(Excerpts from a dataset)
▼▼▼

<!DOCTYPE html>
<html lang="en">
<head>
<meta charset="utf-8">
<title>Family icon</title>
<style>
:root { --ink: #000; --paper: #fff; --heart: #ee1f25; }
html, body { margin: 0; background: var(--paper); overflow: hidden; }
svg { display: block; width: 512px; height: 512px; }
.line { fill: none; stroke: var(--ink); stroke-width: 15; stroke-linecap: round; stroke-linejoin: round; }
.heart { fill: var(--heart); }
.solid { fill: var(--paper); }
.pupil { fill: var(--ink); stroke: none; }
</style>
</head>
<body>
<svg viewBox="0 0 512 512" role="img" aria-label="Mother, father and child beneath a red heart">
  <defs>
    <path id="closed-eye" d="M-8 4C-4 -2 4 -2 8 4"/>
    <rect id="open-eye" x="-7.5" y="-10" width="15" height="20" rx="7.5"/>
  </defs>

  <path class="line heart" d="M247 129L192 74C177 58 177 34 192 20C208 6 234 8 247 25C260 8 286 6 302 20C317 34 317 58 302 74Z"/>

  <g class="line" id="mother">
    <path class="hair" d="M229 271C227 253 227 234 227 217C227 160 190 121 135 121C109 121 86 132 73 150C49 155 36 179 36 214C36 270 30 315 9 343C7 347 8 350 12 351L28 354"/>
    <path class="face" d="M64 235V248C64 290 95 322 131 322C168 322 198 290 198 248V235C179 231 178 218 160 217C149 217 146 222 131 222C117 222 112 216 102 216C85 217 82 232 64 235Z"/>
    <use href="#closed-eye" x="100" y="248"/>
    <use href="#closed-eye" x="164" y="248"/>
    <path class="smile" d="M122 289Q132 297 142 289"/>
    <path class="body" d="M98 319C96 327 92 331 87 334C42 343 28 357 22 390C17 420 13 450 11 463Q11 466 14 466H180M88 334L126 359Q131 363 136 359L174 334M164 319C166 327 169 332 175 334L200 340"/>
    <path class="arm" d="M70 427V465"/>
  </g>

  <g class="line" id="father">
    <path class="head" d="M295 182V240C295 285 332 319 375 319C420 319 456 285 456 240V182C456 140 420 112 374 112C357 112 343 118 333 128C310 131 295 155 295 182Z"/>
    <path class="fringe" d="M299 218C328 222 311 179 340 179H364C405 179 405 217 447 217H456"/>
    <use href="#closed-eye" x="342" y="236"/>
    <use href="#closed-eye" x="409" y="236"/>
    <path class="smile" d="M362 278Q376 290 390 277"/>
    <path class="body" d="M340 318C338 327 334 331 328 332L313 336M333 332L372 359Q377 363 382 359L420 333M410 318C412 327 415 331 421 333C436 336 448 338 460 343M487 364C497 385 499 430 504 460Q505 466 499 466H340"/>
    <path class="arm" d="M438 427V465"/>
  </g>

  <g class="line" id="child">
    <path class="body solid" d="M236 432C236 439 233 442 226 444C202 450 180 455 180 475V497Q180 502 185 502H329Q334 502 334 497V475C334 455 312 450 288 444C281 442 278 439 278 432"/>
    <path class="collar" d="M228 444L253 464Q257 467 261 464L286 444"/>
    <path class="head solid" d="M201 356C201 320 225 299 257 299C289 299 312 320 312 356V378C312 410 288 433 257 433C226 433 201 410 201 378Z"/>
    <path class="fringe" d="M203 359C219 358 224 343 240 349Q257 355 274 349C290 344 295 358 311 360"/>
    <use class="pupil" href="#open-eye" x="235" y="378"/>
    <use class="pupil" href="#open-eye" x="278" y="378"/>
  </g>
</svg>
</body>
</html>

▲▲▲

## AIM OF THE TASK
Every record shown above should appear again in your answer, unchanged.

## YOUR RESPONSE
<!DOCTYPE html>
<html lang="en">
<head>
<meta charset="utf-8">
<title>Family icon</title>
<style>
:root { --ink: #000; --paper: #fff; --heart: #ee1f25; }
html, body { margin: 0; background: var(--paper); overflow: hidden; }
svg { display: block; width: 512px; height: 512px; }
.line { fill: none; stroke: var(--ink); stroke-width: 15; stroke-linecap: round; stroke-linejoin: round; }
.heart { fill: var(--heart); }
.solid { fill: var(--paper); }
.pupil { fill: var(--ink); stroke: none; }
</style>
</head>
<body>
<svg viewBox="0 0 512 512" role="img" aria-label="Mother, father and child beneath a red heart">
  <defs>
    <path id="closed-eye" d="M-8 4C-4 -2 4 -2 8 4"/>
    <rect id="open-eye" x="-7.5" y="-10" width="15" height="20" rx="7.5"/>
  </defs>

  <path class="line heart" d="M247 129L192 74C177 58 177 34 192 20C208 6 234 8 247 25C260 8 286 6 302 20C317 34 317 58 302 74Z"/>

  <g class="line" id="mother">
    <path class="hair" d="M229 271C227 253 227 234 227 217C227 160 190 121 135 121C109 121 86 132 73 150C49 155 36 179 36 214C36 270 30 315 9 343C7 347 8 350 12 351L28 354"/>
    <path class="face" d="M64 235V248C64 290 95 322 131 322C168 322 198 290 198 248V235C179 231 178 218 160 217C149 217 146 222 131 222C117 222 112 216 102 216C85 217 82 232 64 235Z"/>
    <use href="#closed-eye" x="100" y="248"/>
    <use href="#closed-eye" x="164" y="248"/>
    <path class="smile" d="M122 289Q132 297 142 289"/>
    <path class="body" d="M98 319C96 327 92 331 87 334C42 343 28 357 22 390C17 420 13 450 11 463Q11 466 14 466H180M88 334L126 359Q131 363 136 359L174 334M164 319C166 327 169 332 175 334L200 340"/>
    <path class="arm" d="M70 427V465"/>
  </g>

  <g class="line" id="father">
    <path class="head" d="M295 182V240C295 285 332 319 375 319C420 319 456 285 456 240V182C456 140 420 112 374 112C357 112 343 118 333 128C310 131 295 155 295 182Z"/>
    <path class="fringe" d="M299 218C328 222 311 179 340 179H364C405 179 405 217 447 217H456"/>
    <use href="#closed-eye" x="342" y="236"/>
    <use href="#closed-eye" x="409" y="236"/>
    <path class="smile" d="M362 278Q376 290 390 277"/>
    <path class="body" d="M340 318C338 327 334 331 328 332L313 336M333 332L372 359Q377 363 382 359L420 333M410 318C412 327 415 331 421 333C436 336 448 338 460 343M487 364C497 385 499 430 504 460Q505 466 499 466H340"/>
    <path class="arm" d="M438 427V465"/>
  </g>

  <g class="line" id="child">
    <path class="body solid" d="M236 432C236 439 233 442 226 444C202 450 180 455 180 475V497Q180 502 185 502H329Q334 502 334 497V475C334 455 312 450 288 444C281 442 278 439 278 432"/>
    <path class="collar" d="M228 444L253 464Q257 467 261 464L286 444"/>
    <path class="head solid" d="M201 356C201 320 225 299 257 299C289 299 312 320 312 356V378C312 410 288 433 257 433C226 433 201 410 201 378Z"/>
    <path class="fringe" d="M203 359C219 358 224 343 240 349Q257 355 274 349C290 344 295 358 311 360"/>
    <use class="pupil" href="#open-eye" x="235" y="378"/>
    <use class="pupil" href="#open-eye" x="278" y="378"/>
  </g>
</svg>
</body>
</html>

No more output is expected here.